[Source material Boundary: Start]
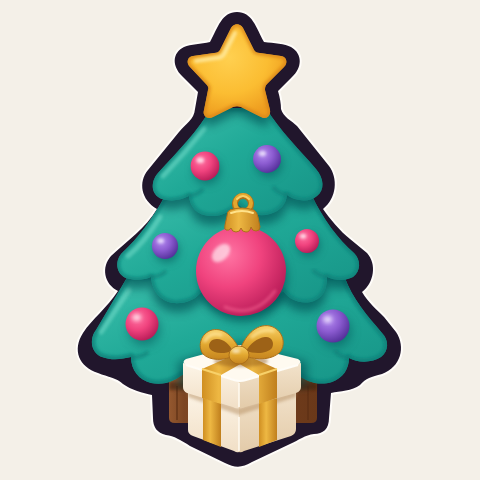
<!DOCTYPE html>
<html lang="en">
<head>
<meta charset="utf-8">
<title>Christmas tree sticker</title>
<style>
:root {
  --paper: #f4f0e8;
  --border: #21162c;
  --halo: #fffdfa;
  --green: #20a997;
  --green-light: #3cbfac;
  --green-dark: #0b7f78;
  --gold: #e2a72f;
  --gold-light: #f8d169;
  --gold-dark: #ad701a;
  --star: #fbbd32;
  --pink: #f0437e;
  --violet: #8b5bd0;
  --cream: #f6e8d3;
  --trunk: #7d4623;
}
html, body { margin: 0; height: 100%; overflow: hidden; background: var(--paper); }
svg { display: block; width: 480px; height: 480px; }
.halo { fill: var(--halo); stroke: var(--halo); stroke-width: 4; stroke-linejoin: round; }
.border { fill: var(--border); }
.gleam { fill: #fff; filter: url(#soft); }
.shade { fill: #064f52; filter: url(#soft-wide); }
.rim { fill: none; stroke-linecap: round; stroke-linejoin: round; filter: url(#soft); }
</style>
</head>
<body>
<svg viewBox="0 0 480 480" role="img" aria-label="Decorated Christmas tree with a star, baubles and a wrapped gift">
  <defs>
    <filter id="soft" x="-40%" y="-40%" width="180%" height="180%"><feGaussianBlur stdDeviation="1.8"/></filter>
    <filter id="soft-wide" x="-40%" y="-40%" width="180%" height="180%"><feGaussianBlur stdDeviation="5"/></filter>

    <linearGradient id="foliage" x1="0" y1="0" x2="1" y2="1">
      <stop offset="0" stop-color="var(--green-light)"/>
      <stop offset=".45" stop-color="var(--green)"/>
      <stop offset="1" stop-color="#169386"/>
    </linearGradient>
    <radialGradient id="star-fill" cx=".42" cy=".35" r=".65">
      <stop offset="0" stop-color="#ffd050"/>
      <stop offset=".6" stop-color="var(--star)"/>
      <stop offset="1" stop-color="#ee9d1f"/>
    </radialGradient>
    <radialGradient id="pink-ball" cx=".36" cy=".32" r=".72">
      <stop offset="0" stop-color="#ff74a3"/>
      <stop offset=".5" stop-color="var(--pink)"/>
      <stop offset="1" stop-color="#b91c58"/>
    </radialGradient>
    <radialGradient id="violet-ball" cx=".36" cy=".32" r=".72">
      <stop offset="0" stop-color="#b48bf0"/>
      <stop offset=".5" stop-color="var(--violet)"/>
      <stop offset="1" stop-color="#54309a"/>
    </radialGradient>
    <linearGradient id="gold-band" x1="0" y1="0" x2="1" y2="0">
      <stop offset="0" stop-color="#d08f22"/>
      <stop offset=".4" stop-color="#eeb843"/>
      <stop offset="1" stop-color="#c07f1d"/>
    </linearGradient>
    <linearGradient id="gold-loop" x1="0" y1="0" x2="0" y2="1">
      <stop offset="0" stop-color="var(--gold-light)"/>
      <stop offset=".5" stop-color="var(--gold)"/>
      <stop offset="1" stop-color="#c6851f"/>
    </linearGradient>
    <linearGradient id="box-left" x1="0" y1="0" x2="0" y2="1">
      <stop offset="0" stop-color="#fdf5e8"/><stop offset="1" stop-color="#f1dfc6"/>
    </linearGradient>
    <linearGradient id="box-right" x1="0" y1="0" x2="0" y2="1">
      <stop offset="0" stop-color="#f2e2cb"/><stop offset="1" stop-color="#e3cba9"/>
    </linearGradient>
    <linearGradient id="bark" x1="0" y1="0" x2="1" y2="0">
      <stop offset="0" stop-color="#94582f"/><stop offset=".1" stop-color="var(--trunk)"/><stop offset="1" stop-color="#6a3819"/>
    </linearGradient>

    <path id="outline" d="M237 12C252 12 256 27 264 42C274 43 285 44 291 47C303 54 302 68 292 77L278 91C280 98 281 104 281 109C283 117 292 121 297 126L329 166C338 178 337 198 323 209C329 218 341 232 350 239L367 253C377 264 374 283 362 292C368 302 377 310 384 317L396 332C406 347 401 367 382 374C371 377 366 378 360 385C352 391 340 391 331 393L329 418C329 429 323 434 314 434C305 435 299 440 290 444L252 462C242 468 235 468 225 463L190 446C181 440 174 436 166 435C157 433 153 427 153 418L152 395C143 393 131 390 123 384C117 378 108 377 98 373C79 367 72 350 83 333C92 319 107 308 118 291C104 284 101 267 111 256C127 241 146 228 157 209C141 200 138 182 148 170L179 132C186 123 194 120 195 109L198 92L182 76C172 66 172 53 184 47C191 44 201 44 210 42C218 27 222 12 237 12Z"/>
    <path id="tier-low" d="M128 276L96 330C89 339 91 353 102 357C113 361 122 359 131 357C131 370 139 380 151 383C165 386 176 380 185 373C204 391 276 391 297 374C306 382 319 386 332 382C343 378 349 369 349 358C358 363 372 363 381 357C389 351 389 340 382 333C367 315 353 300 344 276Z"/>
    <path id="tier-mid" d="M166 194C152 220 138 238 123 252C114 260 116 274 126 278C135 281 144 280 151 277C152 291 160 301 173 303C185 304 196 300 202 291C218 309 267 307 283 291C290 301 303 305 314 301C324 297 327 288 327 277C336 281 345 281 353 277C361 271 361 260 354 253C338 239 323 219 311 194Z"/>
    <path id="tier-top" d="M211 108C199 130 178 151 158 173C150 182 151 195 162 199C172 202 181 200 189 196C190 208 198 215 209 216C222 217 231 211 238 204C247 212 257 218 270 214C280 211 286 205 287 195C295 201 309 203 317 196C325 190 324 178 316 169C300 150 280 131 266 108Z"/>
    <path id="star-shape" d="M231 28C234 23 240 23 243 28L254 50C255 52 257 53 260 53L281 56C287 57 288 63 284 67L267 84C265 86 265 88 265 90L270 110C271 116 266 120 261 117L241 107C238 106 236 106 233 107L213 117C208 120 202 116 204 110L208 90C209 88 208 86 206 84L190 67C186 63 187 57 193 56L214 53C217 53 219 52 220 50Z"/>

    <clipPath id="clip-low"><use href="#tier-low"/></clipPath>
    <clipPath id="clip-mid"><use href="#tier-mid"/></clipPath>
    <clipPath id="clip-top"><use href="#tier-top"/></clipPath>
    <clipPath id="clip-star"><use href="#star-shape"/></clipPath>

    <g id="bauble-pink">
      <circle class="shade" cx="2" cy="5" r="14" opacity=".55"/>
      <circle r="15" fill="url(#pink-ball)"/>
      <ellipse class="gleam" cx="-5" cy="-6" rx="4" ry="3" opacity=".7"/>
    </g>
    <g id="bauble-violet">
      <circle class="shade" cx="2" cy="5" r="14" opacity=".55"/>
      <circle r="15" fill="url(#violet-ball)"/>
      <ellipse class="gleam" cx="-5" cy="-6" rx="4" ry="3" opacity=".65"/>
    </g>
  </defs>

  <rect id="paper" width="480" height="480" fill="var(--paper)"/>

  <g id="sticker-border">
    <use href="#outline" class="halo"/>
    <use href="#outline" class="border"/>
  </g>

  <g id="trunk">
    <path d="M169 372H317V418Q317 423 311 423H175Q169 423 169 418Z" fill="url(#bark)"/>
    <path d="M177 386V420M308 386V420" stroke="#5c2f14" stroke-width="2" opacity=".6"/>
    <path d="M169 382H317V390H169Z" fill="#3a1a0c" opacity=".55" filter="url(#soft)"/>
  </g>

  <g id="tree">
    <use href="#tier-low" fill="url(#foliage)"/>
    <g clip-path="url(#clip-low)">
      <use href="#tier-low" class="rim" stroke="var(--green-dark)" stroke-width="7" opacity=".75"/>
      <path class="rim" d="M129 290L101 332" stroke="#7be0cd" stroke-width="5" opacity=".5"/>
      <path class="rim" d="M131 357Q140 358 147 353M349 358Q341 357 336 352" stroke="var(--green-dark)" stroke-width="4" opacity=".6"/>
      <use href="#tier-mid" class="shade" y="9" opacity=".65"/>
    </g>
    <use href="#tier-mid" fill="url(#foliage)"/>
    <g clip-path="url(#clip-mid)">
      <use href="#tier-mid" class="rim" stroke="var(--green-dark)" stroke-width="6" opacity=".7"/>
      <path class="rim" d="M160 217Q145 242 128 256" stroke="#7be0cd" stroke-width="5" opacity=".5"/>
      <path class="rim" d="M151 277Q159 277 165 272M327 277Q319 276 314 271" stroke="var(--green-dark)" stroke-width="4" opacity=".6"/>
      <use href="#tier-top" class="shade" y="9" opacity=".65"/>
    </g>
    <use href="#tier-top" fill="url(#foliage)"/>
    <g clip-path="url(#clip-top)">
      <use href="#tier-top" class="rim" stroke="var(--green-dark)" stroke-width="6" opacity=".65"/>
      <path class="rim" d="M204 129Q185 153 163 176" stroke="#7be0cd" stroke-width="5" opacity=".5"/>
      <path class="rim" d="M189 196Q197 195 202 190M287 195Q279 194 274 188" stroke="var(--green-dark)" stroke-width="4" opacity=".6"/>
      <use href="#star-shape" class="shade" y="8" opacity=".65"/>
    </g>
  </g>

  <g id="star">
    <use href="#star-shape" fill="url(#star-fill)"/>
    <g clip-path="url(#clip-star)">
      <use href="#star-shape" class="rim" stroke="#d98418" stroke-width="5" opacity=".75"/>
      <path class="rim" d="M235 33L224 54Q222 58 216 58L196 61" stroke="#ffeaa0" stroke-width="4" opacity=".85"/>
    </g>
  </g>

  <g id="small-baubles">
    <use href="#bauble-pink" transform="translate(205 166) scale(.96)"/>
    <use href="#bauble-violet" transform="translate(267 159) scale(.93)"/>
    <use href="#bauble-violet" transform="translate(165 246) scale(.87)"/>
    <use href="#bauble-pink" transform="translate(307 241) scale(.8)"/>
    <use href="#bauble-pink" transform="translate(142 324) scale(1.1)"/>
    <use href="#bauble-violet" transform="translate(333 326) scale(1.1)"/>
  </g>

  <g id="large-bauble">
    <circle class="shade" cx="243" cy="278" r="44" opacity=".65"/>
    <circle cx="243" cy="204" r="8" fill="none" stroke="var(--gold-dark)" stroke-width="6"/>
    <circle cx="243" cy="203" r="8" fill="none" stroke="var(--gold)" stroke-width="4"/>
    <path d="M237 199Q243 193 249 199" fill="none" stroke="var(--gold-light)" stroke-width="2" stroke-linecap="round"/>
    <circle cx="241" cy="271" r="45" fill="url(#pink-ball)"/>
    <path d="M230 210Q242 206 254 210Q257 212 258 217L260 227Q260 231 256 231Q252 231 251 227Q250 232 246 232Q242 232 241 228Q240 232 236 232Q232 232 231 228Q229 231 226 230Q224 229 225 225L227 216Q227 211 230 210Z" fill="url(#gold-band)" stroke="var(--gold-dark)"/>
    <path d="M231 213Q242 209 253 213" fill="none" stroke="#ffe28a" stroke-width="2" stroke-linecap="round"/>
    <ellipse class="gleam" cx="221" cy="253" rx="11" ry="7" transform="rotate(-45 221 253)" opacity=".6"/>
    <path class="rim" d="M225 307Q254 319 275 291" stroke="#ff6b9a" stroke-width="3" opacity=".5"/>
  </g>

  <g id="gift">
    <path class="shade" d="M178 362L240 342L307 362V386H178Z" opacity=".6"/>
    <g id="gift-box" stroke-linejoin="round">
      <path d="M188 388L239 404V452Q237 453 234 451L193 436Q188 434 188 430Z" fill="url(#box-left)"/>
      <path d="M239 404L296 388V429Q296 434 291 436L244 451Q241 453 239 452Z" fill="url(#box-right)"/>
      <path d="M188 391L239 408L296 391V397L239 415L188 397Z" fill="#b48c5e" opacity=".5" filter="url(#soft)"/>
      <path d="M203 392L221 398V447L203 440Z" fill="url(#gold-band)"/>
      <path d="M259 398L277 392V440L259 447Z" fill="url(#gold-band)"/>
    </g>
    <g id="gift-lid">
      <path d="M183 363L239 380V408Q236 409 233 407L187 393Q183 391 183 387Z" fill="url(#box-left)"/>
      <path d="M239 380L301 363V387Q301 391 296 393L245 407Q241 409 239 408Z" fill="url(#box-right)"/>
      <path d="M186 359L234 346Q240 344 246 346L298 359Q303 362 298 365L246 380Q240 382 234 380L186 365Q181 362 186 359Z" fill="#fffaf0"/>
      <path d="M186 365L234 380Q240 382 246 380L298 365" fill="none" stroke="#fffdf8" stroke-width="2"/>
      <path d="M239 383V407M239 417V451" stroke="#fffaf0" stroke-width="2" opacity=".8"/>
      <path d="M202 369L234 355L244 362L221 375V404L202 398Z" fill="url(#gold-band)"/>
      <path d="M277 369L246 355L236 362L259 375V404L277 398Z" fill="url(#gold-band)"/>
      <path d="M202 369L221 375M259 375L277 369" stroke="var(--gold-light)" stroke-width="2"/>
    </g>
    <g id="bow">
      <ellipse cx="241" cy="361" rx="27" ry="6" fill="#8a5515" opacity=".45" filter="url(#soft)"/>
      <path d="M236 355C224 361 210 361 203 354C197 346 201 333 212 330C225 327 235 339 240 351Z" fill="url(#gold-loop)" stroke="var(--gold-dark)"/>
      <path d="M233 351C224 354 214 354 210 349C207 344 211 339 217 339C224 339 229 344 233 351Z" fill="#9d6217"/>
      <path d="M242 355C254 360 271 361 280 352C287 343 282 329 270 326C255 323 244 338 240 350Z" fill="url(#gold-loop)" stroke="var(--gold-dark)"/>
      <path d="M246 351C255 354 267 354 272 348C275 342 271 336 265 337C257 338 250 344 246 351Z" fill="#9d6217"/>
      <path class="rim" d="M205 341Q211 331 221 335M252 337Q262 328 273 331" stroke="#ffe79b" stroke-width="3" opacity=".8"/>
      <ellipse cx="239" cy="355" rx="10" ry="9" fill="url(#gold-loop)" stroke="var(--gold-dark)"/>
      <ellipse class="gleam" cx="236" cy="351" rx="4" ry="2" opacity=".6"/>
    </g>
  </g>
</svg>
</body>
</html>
[Source material Boundary: End]
[Source material Boundary: Start]
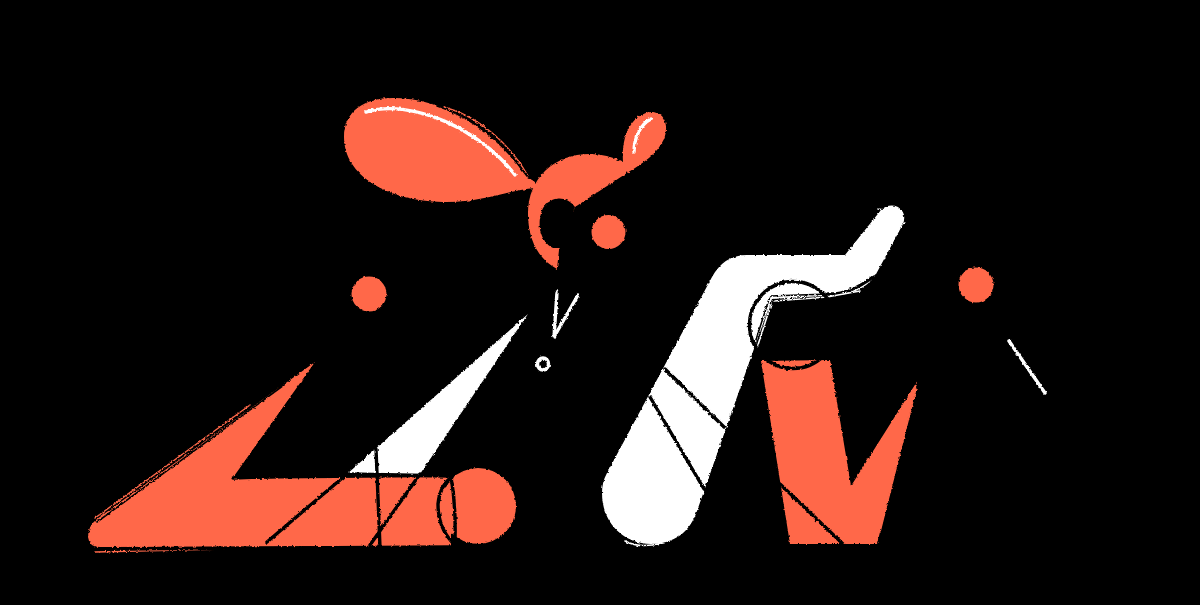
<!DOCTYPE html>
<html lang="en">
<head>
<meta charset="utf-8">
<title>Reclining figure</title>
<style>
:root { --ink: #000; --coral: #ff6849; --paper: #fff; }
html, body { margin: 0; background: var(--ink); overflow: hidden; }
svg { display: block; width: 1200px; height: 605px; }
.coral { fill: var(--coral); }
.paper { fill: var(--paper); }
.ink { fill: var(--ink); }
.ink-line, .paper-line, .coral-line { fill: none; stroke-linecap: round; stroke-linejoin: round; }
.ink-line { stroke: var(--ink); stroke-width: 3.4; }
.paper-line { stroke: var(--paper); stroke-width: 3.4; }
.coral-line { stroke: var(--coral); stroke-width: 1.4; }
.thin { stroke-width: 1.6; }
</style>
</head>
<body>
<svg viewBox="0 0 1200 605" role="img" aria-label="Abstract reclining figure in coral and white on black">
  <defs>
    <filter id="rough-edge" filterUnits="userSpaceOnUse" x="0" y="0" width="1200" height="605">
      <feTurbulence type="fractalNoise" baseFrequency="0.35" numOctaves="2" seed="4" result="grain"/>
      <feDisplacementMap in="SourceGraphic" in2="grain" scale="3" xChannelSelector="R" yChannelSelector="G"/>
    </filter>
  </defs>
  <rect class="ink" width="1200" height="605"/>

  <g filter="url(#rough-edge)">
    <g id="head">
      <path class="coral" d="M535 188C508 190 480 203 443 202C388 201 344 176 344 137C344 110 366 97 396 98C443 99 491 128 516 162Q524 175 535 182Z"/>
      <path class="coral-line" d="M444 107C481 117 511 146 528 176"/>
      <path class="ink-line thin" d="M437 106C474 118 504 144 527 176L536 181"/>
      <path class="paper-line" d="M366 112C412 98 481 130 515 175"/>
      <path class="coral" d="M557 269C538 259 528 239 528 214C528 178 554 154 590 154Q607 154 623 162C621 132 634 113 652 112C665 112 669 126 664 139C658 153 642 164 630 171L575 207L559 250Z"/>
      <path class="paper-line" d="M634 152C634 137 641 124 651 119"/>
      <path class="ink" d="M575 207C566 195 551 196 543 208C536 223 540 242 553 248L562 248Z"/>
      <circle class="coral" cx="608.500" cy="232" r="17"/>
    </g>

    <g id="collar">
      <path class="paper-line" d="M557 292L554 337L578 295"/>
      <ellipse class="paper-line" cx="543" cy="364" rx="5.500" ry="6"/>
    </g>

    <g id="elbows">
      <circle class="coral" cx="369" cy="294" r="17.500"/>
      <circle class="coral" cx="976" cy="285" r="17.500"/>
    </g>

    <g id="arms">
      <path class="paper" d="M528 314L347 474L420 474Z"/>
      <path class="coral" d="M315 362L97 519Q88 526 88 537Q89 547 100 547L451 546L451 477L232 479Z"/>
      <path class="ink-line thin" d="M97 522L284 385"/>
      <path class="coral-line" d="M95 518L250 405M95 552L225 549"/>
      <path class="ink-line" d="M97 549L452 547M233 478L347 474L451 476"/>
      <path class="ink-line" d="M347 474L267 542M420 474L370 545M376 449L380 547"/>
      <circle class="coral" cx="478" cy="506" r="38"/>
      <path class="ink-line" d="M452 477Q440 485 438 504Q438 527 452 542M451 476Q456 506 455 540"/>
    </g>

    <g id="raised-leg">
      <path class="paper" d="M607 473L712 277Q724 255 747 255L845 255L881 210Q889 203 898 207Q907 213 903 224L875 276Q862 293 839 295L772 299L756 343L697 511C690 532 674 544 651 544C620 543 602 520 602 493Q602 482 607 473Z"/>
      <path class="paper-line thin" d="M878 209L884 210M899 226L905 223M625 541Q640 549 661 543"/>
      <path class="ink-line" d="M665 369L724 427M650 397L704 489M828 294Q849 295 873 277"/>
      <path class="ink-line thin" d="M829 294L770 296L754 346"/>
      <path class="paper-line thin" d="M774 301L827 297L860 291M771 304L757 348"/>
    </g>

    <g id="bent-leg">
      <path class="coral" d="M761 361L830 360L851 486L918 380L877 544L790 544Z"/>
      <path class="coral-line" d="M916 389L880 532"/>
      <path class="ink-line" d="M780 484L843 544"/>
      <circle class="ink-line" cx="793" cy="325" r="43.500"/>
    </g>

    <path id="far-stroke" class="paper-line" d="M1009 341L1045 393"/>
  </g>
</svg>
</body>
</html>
[Source material Boundary: End]
**Work instructions**: Scan the listing above for the word "ellipse" and show each line where it is found.

**Answer section**:
      <ellipse class="gleam" cx="-5" cy="-6" rx="4" ry="3" opacity=".7"/>
      <ellipse class="gleam" cx="-5" cy="-6" rx="4" ry="3" opacity=".65"/>
    <ellipse class="gleam" cx="221" cy="253" rx="11" ry="7" transform="rotate(-45 221 253)" opacity=".6"/>
      <ellipse cx="241" cy="361" rx="27" ry="6" fill="#8a5515" opacity=".45" filter="url(#soft)"/>
      <ellipse cx="239" cy="355" rx="10" ry="9" fill="url(#gold-loop)" stroke="var(--gold-dark)"/>
      <ellipse class="gleam" cx="236" cy="351" rx="4" ry="2" opacity=".6"/>
      <ellipse class="paper-line" cx="543" cy="364" rx="5.500" ry="6"/>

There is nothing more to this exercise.